Sam Smargon (Adjunct Faculty), Caroline Herter (2L), Oliver Silva (2L), Maya Frucht (3L), Katharine Sposato (2L)
In February 2012, a 19-year-old Pensacola man was sentenced to life in prison for an armed robbery he did not commit. At the time of the crime, Jerome Hill was at his job babysitting his nieces and nephews for his sister.
Miami Law’s Innocence Clinic has been litigating Hill’s case since 2014 and found the case weak from the start: There was no physical evidence connecting Hill to the crime. The only other evidence was the questionable identification from two eyewitnesses whose testimony was never challenged at trial.
The clinic is dedicated to identifying wrongful convictions and exonerating innocent individuals like Hill. The clinic has taken Hill’s case from the Circuit Court in Escambia County to the First District Court of Appeal, and now to the Federal District Court for the Northern District of Florida. While the clinic is still fighting to get Hill relief, he remains in prison 700 miles from his family.
“Knowing Hill turned to us in his most desperate time made working on his case that much more rewarding,” said second-year student Oliver Silva. “Hill’s continuing hope has inspired us all.”
At trial, Hill’s lawyer did nothing to challenge the shaky eyewitness identification that formed the basis of his wrongful conviction.
“Eyewitness identification is the leading cause of wrongful convictions nationwide,” said Innocence Clinic Director Craig Trocino. Additionally, trial counsel failed to follow up with two alibi witnesses and one additional eyewitness who testified Hill was not at the scene or the burglary. Had the jury heard any of this testimony, Hill would not be in prison today, Trocino said.

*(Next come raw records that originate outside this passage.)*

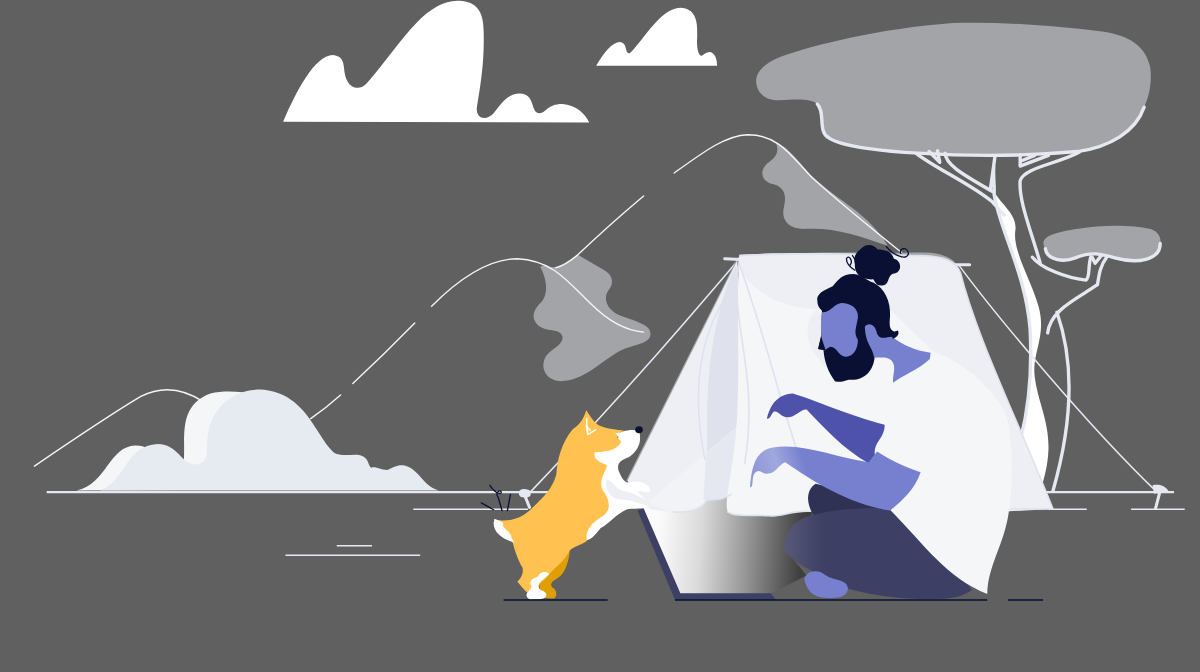
<!DOCTYPE html>
<html lang="en">
<head>
<meta charset="utf-8">
<title>Camping with a corgi</title>
<style>
:root{
  --ground:#606060; --white:#fff; --paper:#f4f6f8; --mist:#edeff5; --fold:#dfe1ed; --line:#e6e8f1; --bush:#e6eaf1;
  --stone:#a3a4a8; --navy:#0a1033; --trouser:#3d4064; --trouser-deep:#2f3155;
  --skin:#7680ce; --skin-deep:#4e52ab; --fur:#ffc14f; --fur-deep:#dd9f05;
}
html,body{margin:0;height:100%;overflow:hidden;background:var(--ground)}
.scene{display:block;width:1200px;height:672px;background:var(--ground)}
.stroke{fill:none;stroke:var(--line);stroke-linecap:round;stroke-linejoin:round}
.fine{stroke-width:2}
.ridge{stroke-width:1.8;stroke:#f4f5f9}
.branch{stroke-width:4.4}
.cloud{fill:var(--white)}
.stone{fill:var(--stone)}
.ink{fill:none;stroke:var(--navy);stroke-width:1.7;stroke-linecap:round}
.white{fill:var(--white)}
.paper{fill:var(--paper)}
.mist{fill:var(--mist)}
.fold{fill:var(--fold)}
.navy{fill:var(--navy)}
.skin{fill:var(--skin)}
.fur{fill:var(--fur)}
</style>
</head>
<body>
<svg class="scene" viewBox="0 0 1568 878" preserveAspectRatio="none" role="img" aria-label="A bearded man kneels by a tent and reaches out to a corgi standing on its hind legs">
  <defs>
    <linearGradient id="tent-inside" gradientUnits="userSpaceOnUse" x1="858" y1="720" x2="1046" y2="732">
      <stop offset="0" stop-color="#fbfbfb"/><stop offset=".3" stop-color="#dadada"/><stop offset=".62" stop-color="#979797"/><stop offset="1" stop-color="#3f3f3f"/>
    </linearGradient>
    <linearGradient id="hand-fade" gradientUnits="userSpaceOnUse" x1="982" y1="620" x2="1050" y2="600">
      <stop offset="0" stop-color="#8d96d8"/><stop offset=".5" stop-color="#a0a8de"/><stop offset="1" stop-color="#7680ce"/>
    </linearGradient>
    <linearGradient id="knee-fade" gradientUnits="userSpaceOnUse" x1="1022" y1="715" x2="1075" y2="715">
      <stop offset="0" stop-color="#5a5b78"/><stop offset="1" stop-color="#3d4064"/>
    </linearGradient>
  </defs>

  <g id="clouds" class="cloud">
    <path d="M370 159C386 122 411 72 435 72C455 74 446 93 454 106C460 117 472 117 479 109C500 86 520 55 545 29C562 11 582 0 600 1C623 2 632 15 632 42C633 82 628 110 623 141C622 156 636 158 645 148C655 135 664 122 679 122C701 123 692 147 705 148C714 148 714 136 735 136C752 137 764 148 770 160Z"/>
    <path d="M779 86C789 69 800 55 810 55C820 56 816 68 822 70C836 60 862 10 889 10C908 11 912 25 911 48C910 61 912 73 917 73C921 70 924 68 928 68C935 70 937 78 937 86Z"/>
  </g>

  <g id="mountains">
    <path class="stone" d="M1014 187C1030 190 1047 216 1062 231C1098 265 1134 278 1160 321C1122 308 1090 297 1054 299C1030 300 1021 288 1024 272C1029 252 1023 243 1008 240C992 235 993 219 1006 211C1015 205 1018 196 1014 187Z"/>
    <path class="stone" d="M706 349C712 344 718 350 725 349C738 348 747 340 755 333L788 352C800 358 803 369 796 378C786 391 795 407 812 413C832 420 850 425 850 436C850 450 828 449 809 459C786 472 762 498 733 498C714 497 706 482 712 468C718 456 736 452 735 440C733 428 713 435 702 424C692 412 700 402 708 394C718 382 713 362 706 349Z"/>
    <g class="stroke ridge">
      <path d="M881 226C920 198 948 177 977 176C1018 176 1034 204 1062 233C1101 268 1138 298 1178 330"/>
      <path d="M841 256C810 282 780 309 755 333Q738 347 726 350M564 400C594 370 634 338 676 338C722 340 742 368 772 397C792 417 816 432 841 434"/>
      <path d="M542 422Q502 463 461 501M445 516Q426 533 406 547M45 609C92 577 142 543 184 518C211 504 237 506 266 525"/>
    </g>
  </g>

  <g id="acacia-tree">
    <path class="stone" d="M1245 30C1150 37 1062 59 1020 74C1000 82 988 93 988 106C989 122 1000 131 1018 131C1040 130 1058 128 1068 136C1079 147 1070 176 1086 182C1102 192 1160 198 1200 201C1260 204 1340 204 1408 199C1450 192 1482 172 1495 140C1503 122 1505 106 1503 88C1497 60 1476 46 1440 41C1380 34 1310 28 1245 30Z"/>
    <path class="stone" d="M1366 325C1356 310 1376 304 1409 299C1440 293 1482 294 1502 299C1518 303 1521 319 1510 331C1494 345 1470 344 1450 337C1429 329 1416 334 1397 339C1378 342 1367 335 1366 325Z"/>
    <path class="white" d="M1296 243C1302 264 1328 276 1327 299C1322 326 1345 360 1357 400C1368 440 1348 460 1352 492C1356 525 1371 550 1370 587C1369 610 1365 620 1362 634L1334 570C1345 530 1348 480 1346 430C1342 370 1315 320 1303 276Z"/>
    <g class="stroke branch">
      <path d="M1068 136C1079 147 1068 172 1083 180C1100 192 1160 198 1200 200C1260 204 1340 204 1408 198C1450 192 1484 172 1495 140"/>
      <path d="M1300 205C1296 224 1300 238 1299 254C1306 300 1340 356 1346 430Q1350 510 1334 572M1300 205L1294 248M1198 201C1226 222 1268 240 1297 264L1312 281M1235 200C1235 218 1272 235 1298 251M1214 198L1228 212L1225 197M1410 199C1382 214 1338 219 1333 236C1331 262 1346 298 1359 343M1333 202L1333 217L1370 203M1335 210L1352 203"/>
      <path d="M1366 325C1368 340 1390 343 1405 337C1425 328 1440 332 1457 337C1486 345 1516 340 1516 318M1349 336C1360 350 1392 363 1419 366C1425 362 1421 346 1426 334M1446 336C1437 348 1436 360 1434 372C1408 390 1372 405 1369 435M1381 408C1403 470 1402 550 1376 641M1426 334L1431 344L1439 334"/>
    </g>
  </g>

  <g id="horizon" class="stroke" style="stroke-linecap:butt">
    <path stroke-width="3" d="M61 643H1534"/>
    <path stroke-width="2" d="M540 665.5H690M1370 665.5H1420M1478 665.5H1548M373 725.5H549M440 713H486"/>
  </g>

  <g id="bushes">
    <path class="paper" d="M100 641C140 632 142 583 177 582C191 582 197 588 206 600L240 604C243 574 231 530 275 514C295 509 320 512 340 516L300 640Z"/>
    <path fill="var(--bush)" d="M131 641C166 626 164 582 206 580C234 581 236 606 255 607C274 606 269 592 271 575C273 538 300 509 340 509C400 512 412 570 437 592C449 598 464 591 474 596C482 600 481 608 485 611C492 609 496 614 506 614C514 611 519 607 527 608C548 612 551 634 573 641Z"/>
  </g>

  <g id="guy-ropes">
    <path class="stroke fine" d="M962 343C905 410 820 510 692 644M1254 348C1300 410 1420 555 1513 644"/>
    <path fill="var(--line)" d="M678 644C678 637 690 638 694 642L693 648C688 652 677 651 678 644ZM1506 634C1516 632 1523 635 1527 642L1508 645Z"/>
    <path class="stroke" stroke-width="4" d="M686 648L692 663M1515 645L1510 664"/>
  </g>

  <g id="tent">
    <path class="stone" d="M964 336C1040 327 1130 331 1208 330C1238 331 1251 340 1256 358C1268 430 1300 500 1338 572L1290 570L960 352L830 628L818 628Z"/>
    <path class="stroke" stroke-width="4" stroke-linecap="butt" d="M947 338L968 339M1244 346H1267"/>
    <path class="mist" d="M966 333C1040 328 1130 332 1205 334C1235 335 1248 341 1255 356C1276 440 1326 540 1376 665L1318 668L1000 668L965 345Z"/>
    <path class="paper" d="M967 352C990 390 1030 402 1066 404L1150 392L1218 458C1260 474 1300 508 1316 545C1325 590 1322 630 1319 668L1060 668L985 560Z"/>
    <path class="mist" d="M1069 404C1053 412 1051 440 1062 458L1078 480L1090 440Z"/>
    <path fill="url(#tent-inside)" d="M838 660L930 645L1060 655L1062 690L1024 715L1054 752L1004 777H889Z"/>
    <path fill="var(--trouser)" d="M833 667L841 664L889 775H1007L1014 784H882Z"/>
    <path class="mist" d="M963 341L820 628C826 645 836 658 850 665C878 671 904 669 917 661C922 658 921 653 927 653C940 654 947 650 955 646L975 560Z"/>
    <path class="fold" d="M962 346C943 380 928 450 925 510C922 560 928 610 919 653C934 655 946 652 954 645C966 600 967 520 966 440Z"/>
    <path fill="#f1f3f7" d="M965 556L846 656C868 672 904 671 917 661C923 657 920 653 928 653C942 654 948 650 955 645L968 590Z"/>
    <path fill="#e6e8f1" d="M966 556L923 592L919 653C936 655 948 650 956 643L970 590Z"/>
    <path class="paper" d="M965 342C962 440 970 530 956 610C952 636 947 660 951 669C962 676 985 672 1004 674C1020 676 1036 666 1062 668L1068 640L1046 590C1020 510 985 420 965 342Z"/>
    <g class="stroke fine" style="stroke:var(--fold)">
      <path d="M958 374C908 440 905 520 921 600M964 348C956 432 992 490 973 606M966 345C1000 440 1018 520 1042 590"/>
      <path d="M951 669C962 676 985 672 1004 674C1020 676 1036 666 1060 668M880 669Q907 670 917 661C923 657 920 653 928 653Q946 653 955 646"/>
      <path d="M967 334C1040 329 1130 333 1205 334C1235 335 1248 341 1255 356C1276 440 1326 540 1376 665H1320"/>
    </g>
  </g>

  <g id="man">
    <path fill="var(--trouser-deep)" d="M1066 632C1052 640 1054 660 1063 673L1165 680L1160 655Z"/>
    <path fill="url(#knee-fade)" d="M1163 664C1120 662 1064 668 1042 681C1030 690 1026 703 1023 717C1040 740 1074 752 1108 769C1134 777 1176 783 1215 783C1243 783 1258 780 1270 771L1215 700Z"/>
    <path class="skin" d="M1051 757C1053 746 1068 743 1078 751C1088 759 1107 756 1108 769C1107 781 1094 782 1078 781C1061 780 1054 770 1051 757Z"/>
    <path class="paper" d="M1162 500L1216 462C1262 474 1300 508 1314 545C1325 590 1321 640 1318 670C1312 712 1291 738 1290 776C1236 754 1211 715 1163 666L1190 610L1142 592L1158 555Z"/>
    <path fill="var(--skin-deep)" d="M1002 547C1006 530 1015 515 1036 514C1060 521 1110 543 1156 555C1156 575 1139 577 1144 598L1136 606C1100 585 1078 560 1054 535C1046 534 1038 547 1027 545C1018 543 1017 536 1011 538C1007 541 1008 547 1002 547Z"/>
    <path fill="url(#hand-fade)" d="M980 637C982 612 986 590 1008 585C1050 578 1090 598 1135 604L1146 590C1164 602 1186 612 1203 617C1195 640 1178 655 1163 667C1110 659 1062 629 1026 604C1018 606 1014 620 1001 619C995 618 991 611 985 620C982 627 985 636 980 637Z"/>
    <path class="skin" d="M1166 440C1180 452 1198 458 1216 461L1215 469C1200 483 1180 490 1167 500C1166 488 1172 480 1165 471C1158 465 1150 468 1143 467L1140 445Z"/>
    <g id="head">
      <path class="navy" d="M1117 345C1114 335 1120 329 1125 325C1133 317 1142 320 1147 326C1158 326 1166 330 1168 338C1178 340 1179 354 1170 357C1158 358 1164 372 1153 373C1145 374 1144 369 1141 365C1128 366 1116 360 1117 345Z"/>
      <path class="navy" d="M1068 393C1066 384 1077 379 1088 374C1095 366 1100 358 1115 358C1128 359 1132 367 1141 369C1156 376 1164 394 1163 413C1162 424 1162 431 1168 433C1172 434 1174 428 1174 436C1171 445 1156 445 1147 442L1143 466C1141 486 1128 498 1109 496C1102 498 1097 500 1091 498C1082 486 1077 472 1076 457L1069 456L1073 438L1074 406C1070 402 1068 399 1068 393Z"/>
      <path class="skin" d="M1074 408C1085 409 1087 399 1099 396C1112 396 1122 403 1121 415C1119 428 1115 434 1121 444C1121 456 1115 467 1104 466C1094 464 1095 454 1085 453C1081 454 1079 458 1076 458C1072 440 1072 424 1074 408Z"/>
      <path class="skin" d="M1130 427C1136 420 1144 425 1146 436C1150 445 1158 440 1166 440L1168 462L1142 467C1141 454 1131 451 1130 427Z"/>
      <path class="navy" d="M1073 440L1069 456L1079 458Z"/>
      <path class="ink" d="M1158 322C1166 333 1186 342 1187 331C1186 322 1174 324 1177 331M1117 353C1109 348 1106 343 1106 338C1109 332 1115 341 1111 346M1114 334L1119 342"/>
    </g>
  </g>

  <g id="corgi">
    <path fill="var(--fur-deep)" d="M745 716C743 738 737 752 726 757C718 761 719 766 724 769C729 774 727 783 722 782L708 781L704 762L722 735Z"/>
    <path class="white" d="M776 590L808 572L834 564C840 574 834 590 822 597C812 601 806 604 808 614C812 624 816 632 823 630C836 627 849 632 850 641C846 646 838 640 834 642C836 650 848 652 848 659C841 668 828 662 818 666C805 672 796 684 785 690C779 697 774 705 766 706L755 660Z"/>
    <path fill="var(--mist)" d="M792 626C802 628 806 642 818 642C828 644 838 652 848 654L848 660C836 660 824 652 812 653C798 652 790 640 792 626Z"/>
    <path class="fur" d="M766 536C772 545 776 552 783 556C794 561 806 561 816 563C801 566 806 572 812 577C806 589 792 591 777 591C775 602 786 604 793 608C791 619 782 626 787 640C797 652 800 668 786 675C772 684 764 694 767 707C757 714 745 715 743 722C735 737 722 743 715 754C703 766 693 770 690 775C684 770 679 763 676 760C684 752 683 746 683 742C676 730 673 720 670 709C664 697 655 690 645 684L646 678C664 684 684 676 695 664C710 650 722 638 727 620C728 600 734 578 748 561C758 555 763 546 766 536Z"/>
    <path class="white" d="M804 566C814 565 818 561 830 562L836 565C836 580 832 590 820 596C812 600 806 602 803 600C797 596 790 595 779 591C797 591 809 587 812 577Z"/>
    <path class="white" d="M646 678C652 680 660 682 657 687C660 693 669 696 668 702L672 709C659 705 645 697 645 684ZM688 777C690 770 697 770 693 762C694 753 702 757 705 750C710 746 716 747 718 750C712 756 703 760 704 767C705 773 713 771 714 777C713 783 706 783 698 783C691 784 688 781 688 777Z"/>
    <ellipse class="navy" cx="835" cy="561.500" rx="5" ry="4.500"/>
    <path fill="none" stroke="var(--white)" stroke-width="1.800" stroke-linejoin="round" d="M767 546C765 555 769 562 768 568L779 561M768 568L766 556L772 563"/>
  </g>

  <g id="foreground-lines">
    <path class="ink" d="M640 634C646 644 655 647 655 643C654 639 646 643 651 650L656 667M629 657L645 666M667 646L663 667"/>
    <path fill="none" stroke="var(--navy)" stroke-width="2" d="M658 784H794M882 784H1290M1317 784H1363"/>
  </g>
</svg>
</body>
</html>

Despite evidentiary hearing testimony that the case was “weak” and credible testimony that Hill was not the person involved, Florida State courts refused to grant any relief. Hill must now convince a federal court that he deserves a new trial. The clinic filed a petition for writ of habeas corpus in the United States District Court for the Northern District of Florida.
“Federal habeas petitions are some of the most complicated of all criminal filings,” said Trocino. “The students in the clinic did a remarkable job in preparing this petition.”
Students in the clinic get the opportunity to work on actual cases that get litigated at the highest levels. Second-year Caroline Herter said the case was an eye-opener. Before working in the clinic, she “could not have imagined that someone could do so little to represent their client facing a life sentence, or that someone could be convicted at all with such a weak case against him.”
The work the clinic does has broad application for clients and students alike. “Working on this petition has been the best experience I’ve had all through law school,” said second-year Nicholas Sconzo. “I will always look back on the writing skills and practical experience I have gained through this process, especially in light of all the good that we are doing.”